Repeat every entry below exactly.

------ Dataset excerpts ------

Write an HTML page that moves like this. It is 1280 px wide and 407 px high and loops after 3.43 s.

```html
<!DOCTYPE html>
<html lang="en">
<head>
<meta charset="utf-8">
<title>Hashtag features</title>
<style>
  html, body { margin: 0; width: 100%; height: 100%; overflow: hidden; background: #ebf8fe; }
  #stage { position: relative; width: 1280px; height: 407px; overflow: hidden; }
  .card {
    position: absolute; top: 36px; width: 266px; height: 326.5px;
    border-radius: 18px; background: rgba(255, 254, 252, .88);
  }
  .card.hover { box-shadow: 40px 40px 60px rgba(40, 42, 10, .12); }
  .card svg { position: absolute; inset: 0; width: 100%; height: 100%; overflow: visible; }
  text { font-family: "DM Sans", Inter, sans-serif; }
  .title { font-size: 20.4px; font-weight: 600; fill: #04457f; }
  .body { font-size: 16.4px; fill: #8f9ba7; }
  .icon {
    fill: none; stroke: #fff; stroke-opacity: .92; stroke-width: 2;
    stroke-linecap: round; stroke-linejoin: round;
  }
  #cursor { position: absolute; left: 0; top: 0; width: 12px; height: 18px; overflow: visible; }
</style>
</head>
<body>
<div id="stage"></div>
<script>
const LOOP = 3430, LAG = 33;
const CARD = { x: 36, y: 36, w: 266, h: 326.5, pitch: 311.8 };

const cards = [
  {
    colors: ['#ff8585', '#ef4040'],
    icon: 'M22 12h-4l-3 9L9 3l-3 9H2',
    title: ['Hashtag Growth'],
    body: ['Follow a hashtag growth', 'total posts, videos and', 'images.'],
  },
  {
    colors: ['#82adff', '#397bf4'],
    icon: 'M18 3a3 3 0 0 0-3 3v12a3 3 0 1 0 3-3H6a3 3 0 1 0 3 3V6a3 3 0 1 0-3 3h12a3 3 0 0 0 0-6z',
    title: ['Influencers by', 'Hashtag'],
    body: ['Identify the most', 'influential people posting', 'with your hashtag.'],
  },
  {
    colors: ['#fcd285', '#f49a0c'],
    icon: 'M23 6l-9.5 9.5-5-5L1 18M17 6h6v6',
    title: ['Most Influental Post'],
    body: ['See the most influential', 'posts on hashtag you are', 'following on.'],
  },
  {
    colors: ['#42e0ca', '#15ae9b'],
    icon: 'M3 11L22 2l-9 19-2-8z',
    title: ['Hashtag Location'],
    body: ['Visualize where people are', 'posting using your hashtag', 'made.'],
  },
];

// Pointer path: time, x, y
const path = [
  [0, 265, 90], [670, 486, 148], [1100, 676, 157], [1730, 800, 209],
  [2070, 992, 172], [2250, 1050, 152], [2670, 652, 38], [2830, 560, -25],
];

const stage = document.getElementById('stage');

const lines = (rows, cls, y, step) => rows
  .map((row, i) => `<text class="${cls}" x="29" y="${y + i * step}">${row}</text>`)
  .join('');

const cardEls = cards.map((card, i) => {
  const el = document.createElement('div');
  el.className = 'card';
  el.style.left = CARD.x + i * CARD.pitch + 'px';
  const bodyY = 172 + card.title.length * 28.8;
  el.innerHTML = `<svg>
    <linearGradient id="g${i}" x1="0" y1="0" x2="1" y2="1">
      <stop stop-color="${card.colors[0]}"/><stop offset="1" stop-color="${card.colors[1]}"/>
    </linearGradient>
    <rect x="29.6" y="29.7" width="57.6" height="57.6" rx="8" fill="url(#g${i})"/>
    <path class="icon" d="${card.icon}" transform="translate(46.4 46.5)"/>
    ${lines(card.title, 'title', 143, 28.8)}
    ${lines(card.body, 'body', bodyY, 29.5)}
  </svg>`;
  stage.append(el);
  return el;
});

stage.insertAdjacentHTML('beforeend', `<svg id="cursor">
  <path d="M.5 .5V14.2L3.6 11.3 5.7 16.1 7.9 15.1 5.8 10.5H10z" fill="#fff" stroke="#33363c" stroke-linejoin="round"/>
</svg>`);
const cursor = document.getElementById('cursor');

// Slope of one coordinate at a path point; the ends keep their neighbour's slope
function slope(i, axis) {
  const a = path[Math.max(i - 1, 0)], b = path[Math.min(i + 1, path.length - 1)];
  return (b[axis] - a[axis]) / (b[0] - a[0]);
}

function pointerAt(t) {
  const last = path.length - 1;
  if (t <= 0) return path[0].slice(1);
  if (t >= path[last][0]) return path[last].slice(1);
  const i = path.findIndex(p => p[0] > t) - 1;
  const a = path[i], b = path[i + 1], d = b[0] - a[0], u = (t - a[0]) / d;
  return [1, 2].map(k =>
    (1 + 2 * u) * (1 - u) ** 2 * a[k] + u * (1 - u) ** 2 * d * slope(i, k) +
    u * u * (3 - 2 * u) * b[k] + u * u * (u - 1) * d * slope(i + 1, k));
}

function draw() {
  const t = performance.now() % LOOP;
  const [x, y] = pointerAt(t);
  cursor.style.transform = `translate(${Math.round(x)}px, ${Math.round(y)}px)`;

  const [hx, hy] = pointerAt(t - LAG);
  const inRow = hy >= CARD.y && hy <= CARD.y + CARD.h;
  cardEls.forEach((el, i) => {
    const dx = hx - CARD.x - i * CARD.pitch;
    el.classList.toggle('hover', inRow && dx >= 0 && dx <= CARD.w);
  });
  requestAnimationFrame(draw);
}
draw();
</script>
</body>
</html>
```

------

> Reply to the task
Write an HTML page that moves like this. It is 1280 px wide and 407 px high and loops after 3.43 s.

```html
<!DOCTYPE html>
<html lang="en">
<head>
<meta charset="utf-8">
<title>Hashtag features</title>
<style>
  html, body { margin: 0; width: 100%; height: 100%; overflow: hidden; background: #ebf8fe; }
  #stage { position: relative; width: 1280px; height: 407px; overflow: hidden; }
  .card {
    position: absolute; top: 36px; width: 266px; height: 326.5px;
    border-radius: 18px; background: rgba(255, 254, 252, .88);
  }
  .card.hover { box-shadow: 40px 40px 60px rgba(40, 42, 10, .12); }
  .card svg { position: absolute; inset: 0; width: 100%; height: 100%; overflow: visible; }
  text { font-family: "DM Sans", Inter, sans-serif; }
  .title { font-size: 20.4px; font-weight: 600; fill: #04457f; }
  .body { font-size: 16.4px; fill: #8f9ba7; }
  .icon {
    fill: none; stroke: #fff; stroke-opacity: .92; stroke-width: 2;
    stroke-linecap: round; stroke-linejoin: round;
  }
  #cursor { position: absolute; left: 0; top: 0; width: 12px; height: 18px; overflow: visible; }
</style>
</head>
<body>
<div id="stage"></div>
<script>
const LOOP = 3430, LAG = 33;
const CARD = { x: 36, y: 36, w: 266, h: 326.5, pitch: 311.8 };

const cards = [
  {
    colors: ['#ff8585', '#ef4040'],
    icon: 'M22 12h-4l-3 9L9 3l-3 9H2',
    title: ['Hashtag Growth'],
    body: ['Follow a hashtag growth', 'total posts, videos and', 'images.'],
  },
  {
    colors: ['#82adff', '#397bf4'],
    icon: 'M18 3a3 3 0 0 0-3 3v12a3 3 0 1 0 3-3H6a3 3 0 1 0 3 3V6a3 3 0 1 0-3 3h12a3 3 0 0 0 0-6z',
    title: ['Influencers by', 'Hashtag'],
    body: ['Identify the most', 'influential people posting', 'with your hashtag.'],
  },
  {
    colors: ['#fcd285', '#f49a0c'],
    icon: 'M23 6l-9.5 9.5-5-5L1 18M17 6h6v6',
    title: ['Most Influental Post'],
    body: ['See the most influential', 'posts on hashtag you are', 'following on.'],
  },
  {
    colors: ['#42e0ca', '#15ae9b'],
    icon: 'M3 11L22 2l-9 19-2-8z',
    title: ['Hashtag Location'],
    body: ['Visualize where people are', 'posting using your hashtag', 'made.'],
  },
];

// Pointer path: time, x, y
const path = [
  [0, 265, 90], [670, 486, 148], [1100, 676, 157], [1730, 800, 209],
  [2070, 992, 172], [2250, 1050, 152], [2670, 652, 38], [2830, 560, -25],
];

const stage = document.getElementById('stage');

const lines = (rows, cls, y, step) => rows
  .map((row, i) => `<text class="${cls}" x="29" y="${y + i * step}">${row}</text>`)
  .join('');

const cardEls = cards.map((card, i) => {
  const el = document.createElement('div');
  el.className = 'card';
  el.style.left = CARD.x + i * CARD.pitch + 'px';
  const bodyY = 172 + card.title.length * 28.8;
  el.innerHTML = `<svg>
    <linearGradient id="g${i}" x1="0" y1="0" x2="1" y2="1">
      <stop stop-color="${card.colors[0]}"/><stop offset="1" stop-color="${card.colors[1]}"/>
    </linearGradient>
    <rect x="29.6" y="29.7" width="57.6" height="57.6" rx="8" fill="url(#g${i})"/>
    <path class="icon" d="${card.icon}" transform="translate(46.4 46.5)"/>
    ${lines(card.title, 'title', 143, 28.8)}
    ${lines(card.body, 'body', bodyY, 29.5)}
  </svg>`;
  stage.append(el);
  return el;
});

stage.insertAdjacentHTML('beforeend', `<svg id="cursor">
  <path d="M.5 .5V14.2L3.6 11.3 5.7 16.1 7.9 15.1 5.8 10.5H10z" fill="#fff" stroke="#33363c" stroke-linejoin="round"/>
</svg>`);
const cursor = document.getElementById('cursor');

// Slope of one coordinate at a path point; the ends keep their neighbour's slope
function slope(i, axis) {
  const a = path[Math.max(i - 1, 0)], b = path[Math.min(i + 1, path.length - 1)];
  return (b[axis] - a[axis]) / (b[0] - a[0]);
}

function pointerAt(t) {
  const last = path.length - 1;
  if (t <= 0) return path[0].slice(1);
  if (t >= path[last][0]) return path[last].slice(1);
  const i = path.findIndex(p => p[0] > t) - 1;
  const a = path[i], b = path[i + 1], d = b[0] - a[0], u = (t - a[0]) / d;
  return [1, 2].map(k =>
    (1 + 2 * u) * (1 - u) ** 2 * a[k] + u * (1 - u) ** 2 * d * slope(i, k) +
    u * u * (3 - 2 * u) * b[k] + u * u * (u - 1) * d * slope(i + 1, k));
}

function draw() {
  const t = performance.now() % LOOP;
  const [x, y] = pointerAt(t);
  cursor.style.transform = `translate(${Math.round(x)}px, ${Math.round(y)}px)`;

  const [hx, hy] = pointerAt(t - LAG);
  const inRow = hy >= CARD.y && hy <= CARD.y + CARD.h;
  cardEls.forEach((el, i) => {
    const dx = hx - CARD.x - i * CARD.pitch;
    el.classList.toggle('hover', inRow && dx >= 0 && dx <= CARD.w);
  });
  requestAnimationFrame(draw);
}
draw();
</script>
</body>
</html>
```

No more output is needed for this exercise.